However, that was just part of my decision to “Unditch” my desk. As I sat looking around the classroom, I thought about the many late nights of “Data Evenings,” School Carnival, Halloween party preparations, curriculum meetings, and Technology Focus Teacher meetings, and early morning faculty, IEP, STAT, and 504 team meetings. Then, with the students working on one of the makerspace activities I designed, and I purchased. Researching with the iPads that I spend evenings managing. I realized that everything, and I mean everything, from the games in the closet to the posters on the walls is for them. I realized that I had given up the one thing that was completely and uniquely mine. My comfortable grading area, my computer area, my snack drawer, my organizational system and it didn’t help my teaching or their learning at all. I know it may sound selfish, but no one spends more time in that classroom than me, and I’m the most valuable resource my students have. I deserve to be comfortable, happy, and have a small space that is mine.
That final day of first quarter, I brought back my organizational system, my space, my sanctuary. By “Unditching” my desk, I got more space back than I ever gained by “Ditching” it in the first place.
****If you are a desk “Ditcher,” and it has worked for you, congratulations. This is just my story of trying to ditch and is not a judgement about ditching in general. My only intent in writing this is to share my story and hopefully give those thinking of “Ditching” their desk a chance to prepare for the issues that I hadn’t considered if they choose to try “Ditching.”
- Sixth Grade Teacher in a k-6 elementary school teaching all subjects
- Over 20 years of classroom experience in grades 3, 5, and 6
- Former Interventions Specialist specializing in behavioral interventions
- Technology Focus Teacher implementing 1:1 iPads for the last 3 years
- Just in Time Trainer

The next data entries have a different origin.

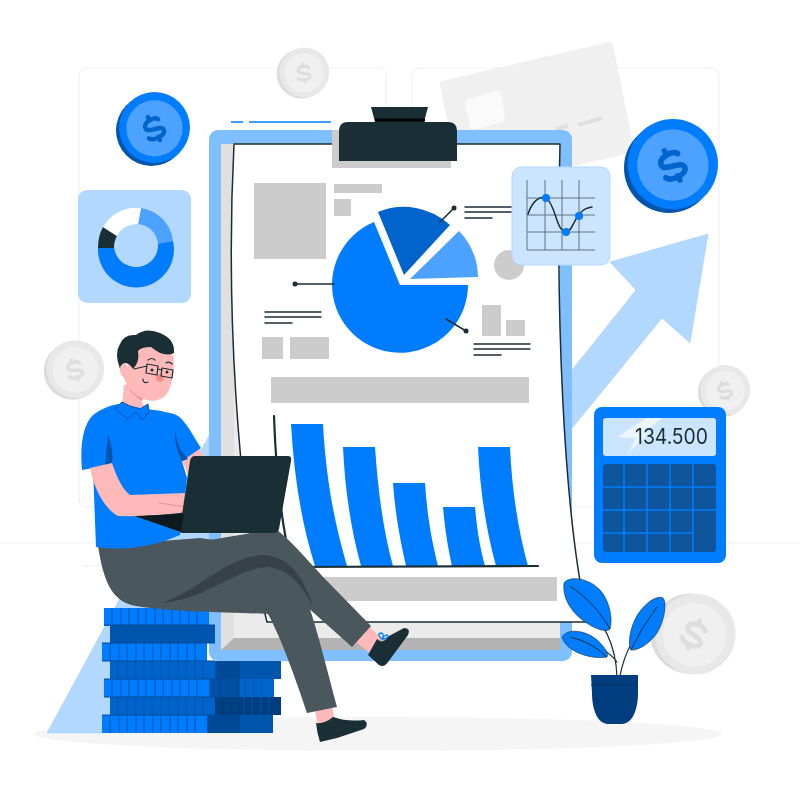
<!DOCTYPE html>
<html lang="en">
<head>
<meta charset="utf-8">
<title>Financial report illustration</title>
<style>
:root{--blue:#007dff;--blue-deep:#0064cc;--blue-shade:#0055ad;--navy:#003e80;--blue-mid:#4da2ff;--blue-frame:#80bfff;--blue-pale:#b2d8ff;--blue-ice:#cce5ff;--ink:#1a2e35;--grey:#ccc;--grey-light:#e0e0e0;--mist:#f0f0f0;--skin:#ffb9b9;--skin-shade:#ed8f8b;--trouser:#4a585d}
html,body{margin:0;width:800px;height:800px;overflow:hidden;background:#fff}
svg{display:block}
.blue{fill:var(--blue)}.deep{fill:var(--blue-deep)}.shade{fill:var(--blue-shade)}.navy{fill:var(--navy)}.mid{fill:var(--blue-mid)}.frame{fill:var(--blue-frame)}.pale{fill:var(--blue-pale)}.ice{fill:var(--blue-ice)}.ink{fill:var(--ink)}.grey{fill:var(--grey)}.mist{fill:var(--mist)}.skin{fill:var(--skin)}.skin-shade{fill:var(--skin-shade)}.trouser{fill:var(--trouser)}.white{fill:#fff}
.line{fill:none;stroke:var(--ink);stroke-width:1.5;stroke-linecap:round;stroke-linejoin:round}
.thin{fill:none;stroke:var(--ink);stroke-width:1}
.faint{fill:none;stroke:#efefef;stroke-width:1}
.coin{--edge:var(--blue-shade);--rim:var(--blue);--face:var(--blue-mid);--sign:var(--blue-deep)}
.coin-grey{--edge:#dcdcdc;--rim:#e8e8e8;--face:#f0f0f0;--sign:#dedede}
.coin-edge{fill:var(--edge)}.coin-rim{fill:var(--rim)}.coin-face{fill:var(--face)}
.coin-sign{fill:none;stroke:var(--sign);stroke-width:6;stroke-linecap:round}
.readout{font:21px "Inter","Open Sans",sans-serif;fill:var(--ink)}
</style>
</head>
<body>
<svg width="800" height="800" viewBox="0 0 800 800" role="img" aria-label="Man with a laptop sitting on stacked coins beside a clipboard of charts">
<defs>
  <g id="coin">
    <circle class="coin-edge" cx="-2" cy="2" r="48"/>
    <circle class="coin-rim" cx="2" cy="-2" r="48"/>
    <circle class="coin-face" cx="2" cy="-1" r="38"/>
    <path class="coin-sign" transform="rotate(-28 1 -1)" d="M12-9C9-15-9-15-9-6C-9 2 12-1 12 7C12 15-7 15-11 8M1-18V-13M1 12V17"/>
  </g>
  <g id="coin-roll">
    <rect width="105" height="18"/>
    <path fill="none" stroke="#0055ad" stroke-width="1" d="M8 0V18M17 0V18M25 0V18M34 0V18M42 0V18M51 0V18M59 0V18M68 0V18M76 0V18M85 0V18M93 0V18"/>
  </g>
  <g id="text-lines"><path class="line" d="M0 0H56M0 5H56M0 11H27"/></g>
</defs>

<g id="backdrop">
  <rect class="faint" x="79" y="68" width="307" height="439" rx="8"/>
  <rect class="faint" x="412" y="68" width="307" height="439" rx="8"/>
  <path class="faint" d="M0 543H800M82 566H130"/>
  <ellipse cx="378" cy="734" rx="344" ry="17" fill="#f5f5f5"/>
</g>

<g id="bank-card">
  <path class="mist" d="M442 81L609 42Q612 42 613 45L634 149Q634 152 631 153L464 191Q461 191 461 188L440 85Q439 82 442 81Z"/>
  <path fill="#fafafa" d="M469 99L496 91Q500 90 501 94L505 117Q505 121 502 122L475 129Q471 130 470 126L465 104Q465 100 469 99Z"/>
  <path d="M578 125L602 118M556 129L568 126" stroke="#e0e0e0" stroke-width="4"/>
</g>

<g id="faded-coins" class="coin-grey">
  <use href="#coin" transform="translate(303 73) scale(.52) rotate(20)"/>
  <use href="#coin" transform="translate(74 370) scale(.6) rotate(10)"/>
  <use href="#coin" transform="translate(724 391) scale(.52) rotate(5)"/>
  <use href="#coin" transform="translate(693 634) scale(.84) rotate(50)"/>
</g>

<path id="growth-arrow" class="pale" stroke="#9ac8f7" stroke-width=".5" d="M47 733L118 602L222 412L420 560L636 290L610 262L708 234L690 343L662 318L440 590L230 520L103 733Z"/>

<g id="clipboard">
  <path d="M231 122H243M249 122H331" stroke="#007dff" stroke-width="1.5"/>
  <rect class="frame" x="209" y="130" width="363" height="531" rx="9"/>
  <rect x="221" y="144" width="339" height="506" fill="#e0e0e0"/>
  <path fill="#b3b3b3" d="M221 650L234 638H560V650Z"/>
  <path fill="#ebebeb" d="M234 144H560V638H234Z"/>
  <path class="white" d="M234 144H560C556 300 562 510 588 622H267C236 500 226 300 234 144Z"/>
  <path class="line" d="M234 144H560C556 300 562 510 588 622H267C236 500 226 300 234 144Z"/>
  <path class="grey" d="M332 130H451V168H332Z"/>
  <path class="ink" d="M339 161V131Q339 122 348 122H375L371 107H428L424 122H448Q457 122 457 131V161Z"/>
  <path d="M375 120H425" stroke="#000" stroke-width="3"/>
</g>

<g id="report">
  <g class="grey">
    <rect x="254" y="183" width="72" height="76"/>
    <rect x="334" y="184" width="48" height="9"/>
    <rect x="334" y="199" width="17" height="17"/>
    <rect x="262" y="337" width="21" height="22"/>
    <rect x="290" y="337" width="39" height="22"/>
    <rect x="482" y="305" width="19" height="31"/>
    <rect x="506" y="320" width="19" height="16"/>
    <circle cx="509" cy="265" r="15"/>
    <rect x="271" y="377" width="258" height="26"/>
    <rect x="292" y="577" width="265" height="24"/>
  </g>
  <g id="pie-chart">
    <path class="blue" d="M400 285H468A68 68 0 1 1 374 222Z"/>
    <path class="deep" d="M404 275L378 212A68 68 0 0 1 450 225Z"/>
    <path class="mid" d="M410 279L459 231A68 68 0 0 1 478 277Z"/>
    <path class="line" d="M440 222L454 208M295 284H334M446 319L466 331"/>
    <circle class="ink" cx="454" cy="208" r="2.5"/><circle class="ink" cx="295" cy="284" r="2.5"/><circle class="ink" cx="466" cy="331" r="2.5"/>
    <use href="#text-lines" x="465" y="207"/>
    <use href="#text-lines" x="265" y="312"/>
    <use href="#text-lines" x="474" y="344"/>
  </g>
  <g id="bar-chart">
    <g class="blue">
      <path d="M291 424H323C326 480 335 525 347 566H315C301 522 294 475 291 424Z"/>
      <path d="M343 447H375C378 490 383 530 393 566H361C351 530 345 490 343 447Z"/>
      <path d="M393 483H425C427 515 432 542 438 566H406C400 540 395 512 393 483Z"/>
      <path d="M443 507H475C477 530 480 548 485 566H452C448 548 445 530 443 507Z"/>
      <path d="M478 447H510C512 490 518 530 528 566H496C486 530 480 490 478 447Z"/>
    </g>
    <path class="line" stroke-width="2" style="stroke-width:2.2" d="M274 416C276 472 281 525 292 567L538 566"/>
  </g>
</g>

<g id="line-chart-card">
  <rect x="512" y="167" width="98" height="98" rx="9" fill="#cce5ff" stroke="#b2d8ff"/>
  <path class="thin" style="stroke:#60757f" d="M527 180V250M545 180V250M562 180V250M579 180V250M527 198H595M527 215H595M527 232H595M527 250H595"/>
  <path class="line" d="M528 214C532 202 540 194 547 199C556 206 556 231 566 232C574 232 574 209 592 207"/>
  <g class="blue"><circle cx="546" cy="198" r="4"/><circle cx="566" cy="232" r="4"/><circle cx="579" cy="216" r="4"/></g>
</g>

<g id="donut-card">
  <rect class="pale" x="78" y="190" width="113" height="113" rx="9"/>
  <path class="blue" d="M173 241A38 38 0 1 1 98 248L114 247A22 22 0 1 0 158 243Z"/>
  <path class="mid" d="M141 208A38 38 0 0 1 173 241L158 244A22 22 0 0 0 138 224Z"/>
  <path class="ink" d="M98 248Q98 236 103 227L117 236Q114 241 114 248Z"/>
  <path class="white" d="M103 227A38 38 0 0 1 141 208L138 224A22 22 0 0 0 117 236Z"/>
</g>

<g id="bright-coins" class="coin">
  <use href="#coin" transform="translate(153 129) scale(.74)"/>
  <use href="#coin" transform="translate(671 166) scale(.94)"/>
</g>

<g id="calculator">
  <rect class="blue" x="594" y="407" width="132" height="156" rx="8"/>
  <rect class="ice" x="603" y="418" width="113" height="38" rx="3"/>
  <path d="M618 437L646 418H662L642 434L650 432L628 453L636 438Z" fill="#fff" opacity=".65"/>
  <text class="readout" x="708" y="444" text-anchor="end" textLength="73" lengthAdjust="spacingAndGlyphs">134.500</text>
  <rect x="603" y="464" width="113" height="88" rx="4" fill="#0f559c"/>
  <path fill="none" stroke="#007dff" stroke-width="1.5" d="M624 464V552M647 464V552M670 464V552M693 464V552M603 487H716M603 510H716M603 533H693"/>
</g>

<g id="plant">
  <path class="line" style="stroke-width:1.2" d="M617 677C616 648 607 622 572 588M617 662C608 650 592 642 572 637M620 676C625 648 638 632 655 608"/>
  <g class="blue" stroke="#1a2e35" stroke-width=".6">
    <path d="M564 583C568 576 587 577 599 589C610 600 613 620 610 629C604 635 580 622 571 608C565 600 563 590 564 583Z"/>
    <path d="M562 637C567 628 586 630 597 640C605 647 609 654 607 657C592 660 566 652 562 637Z"/>
    <path d="M663 598C667 602 665 620 657 633C649 645 636 651 631 650C627 642 631 622 641 610C648 601 658 595 663 598Z"/>
  </g>
  <path class="thin" d="M570 586C590 600 601 613 610 629M570 637Q592 642 607 657M657 607Q641 628 631 650"/>
  <path class="navy" d="M591 675H638V693C638 710 632 724 622 724H608C598 724 592 710 592 693Z"/>
  <path d="M591 685H638" stroke="#00326a"/>
</g>

<g id="coin-stacks">
  <g id="back-stack" class="shade">
    <use href="#coin-roll" x="176" y="661"/>
    <use href="#coin-roll" x="169" y="679" class="deep"/>
    <use href="#coin-roll" x="176" y="697" class="navy"/>
    <use href="#coin-roll" x="168" y="715"/>
    <path class="navy" opacity=".5" d="M212 661H216V679H210V697H216V715H208V733H240V661Z"/>
  </g>
  <g id="front-stack" class="blue">
    <use href="#coin-roll" x="104" y="608"/>
    <use href="#coin-roll" x="110" y="625" class="shade"/>
    <use href="#coin-roll" x="102" y="643"/>
    <use href="#coin-roll" x="110" y="661" class="deep"/>
    <use href="#coin-roll" x="104" y="679"/>
    <use href="#coin-roll" x="110" y="697" class="deep"/>
    <use href="#coin-roll" x="102" y="715"/>
    <path fill="none" stroke="#004a99" stroke-width="1" d="M104 625H215M102 643H215M102 661H215M104 679H215M104 697H215M102 715H215"/>
  </g>
</g>

<g id="man">
  <g id="far-leg">
    <path class="skin" d="M356 642L368 625L381 638L371 654Z"/>
    <path class="ink" d="M368 655L377 639Q383 645 389 636L404 628Q411 628 408 635L388 662Q384 668 379 665Z"/>
    <path d="M382 639Q376 634 381 633Q385 634 382 639Q386 633 388 636Q387 639 382 639" fill="none" stroke="#007dff" stroke-width="1.3"/>
    <path class="trouser" d="M180 545L276 529C296 545 312 566 330 584L371 626L352 647L306 606L240 600Z"/>
  </g>
  <g id="near-leg">
    <path class="skin" d="M314 706L331 702L335 721L318 725Z"/>
    <path class="ink" d="M316 723Q325 724 333 717Q347 722 364 720Q370 724 364 729L337 738L320 742Q317 733 316 723Z"/>
    <path class="trouser" d="M98 546L200 538L250 545C276 552 290 566 300 584C310 602 322 650 337 707L307 713C296 680 282 640 268 614C230 612 170 612 136 606C110 602 103 577 98 546Z"/>
    <path d="M162 603C200 590 225 557 264 555C292 557 304 580 314 608C302 586 291 570 268 567C236 568 208 599 162 603Z" fill="#374248"/>
  </g>
  <path id="far-arm" class="skin" d="M180 455L200 448L210 475L190 480Z"/>
  <g id="head">
    <path class="skin" d="M124 385L146 380L142 402Q148 409 140 416Q130 414 122 405Z"/>
    <path class="skin-shade" d="M128 389Q140 400 142 401L143 396Z"/>
    <path class="skin" d="M128 360Q134 344 154 347Q170 347 174 358Q174 384 166 395Q158 403 146 400Q130 395 124 378Q117 371 122 364Q126 361 128 368Z"/>
    <path class="ink" d="M120 369Q114 353 120 344Q124 334 136 335Q146 327 160 333Q175 339 174 353Q164 358 151 347Q141 347 138 351Q140 362 133 369Q129 362 124 363Q120 365 120 369Z"/>
    <circle cx="160" cy="378" r="4" fill="#ff8080" opacity=".75"/>
    <path class="skin-shade" d="M157 374L163 378L157 381Z"/>
    <path class="line" style="stroke-width:1.2" d="M134 369L147 366M147 364L158 366L157 375L146 373ZM162 368L173 370L172 378L161 376ZM158 369L162 370M148 360Q152 357 155 360M166 363Q169 361 172 364M143 379Q143 384 148 382"/>
    <circle class="ink" cx="152" cy="370" r="1.5"/><circle class="ink" cx="167" cy="372" r="1.5"/>
  </g>
  <g id="shirt">
    <path class="blue" d="M118 404Q103 407 93 415C82 426 80 448 82 470L93 468L96 547Q140 553 180 535L187 478L182 461L201 448C192 434 184 417 174 414Q160 410 146 409Z"/>
    <path class="shade" d="M175 431Q178 450 188 459L182 461Q174 446 175 431ZM108 434Q114 452 112 464L105 466Z"/>
    <path d="M122 402Q128 406 140 409L148 404L149 412L142 420L136 412L128 419L115 409Z" fill="#007dff" stroke="#0055ad"/>
  </g>
  <g id="laptop-and-arm">
    <path class="ink" d="M135 516L190 511L250 530V533H184Z"/>
    <path class="skin" d="M90 468L112 463C117 478 123 490 130 495L186 493L188 512Q150 517 118 516C103 508 93 485 90 468Z"/>
    <path d="M159 503L186 507" stroke="#ed8f8b" fill="none"/>
    <path class="ink" d="M195 456H288Q292 456 291 461L279 529Q278 533 273 533H183Q179 533 180 528L190 461Q191 456 195 456Z"/>
    <path d="M135 516L184 514L181 531Q180 533 184 533Z" fill="#0c1a20"/>
  </g>
</g>
</svg>
</body>
</html>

- Presenter (Idaho Core Days, Technology Showcases, Idaho State PTA Convention, and Idaho Educational Technology Association conference) on “BYOT-Making it Work in Your Classroom” and “Parent/School Communication with Mobile Tech”
- Remind Connected Educator
- Class Dojo Mentor
- Contributor to the IEA Reporter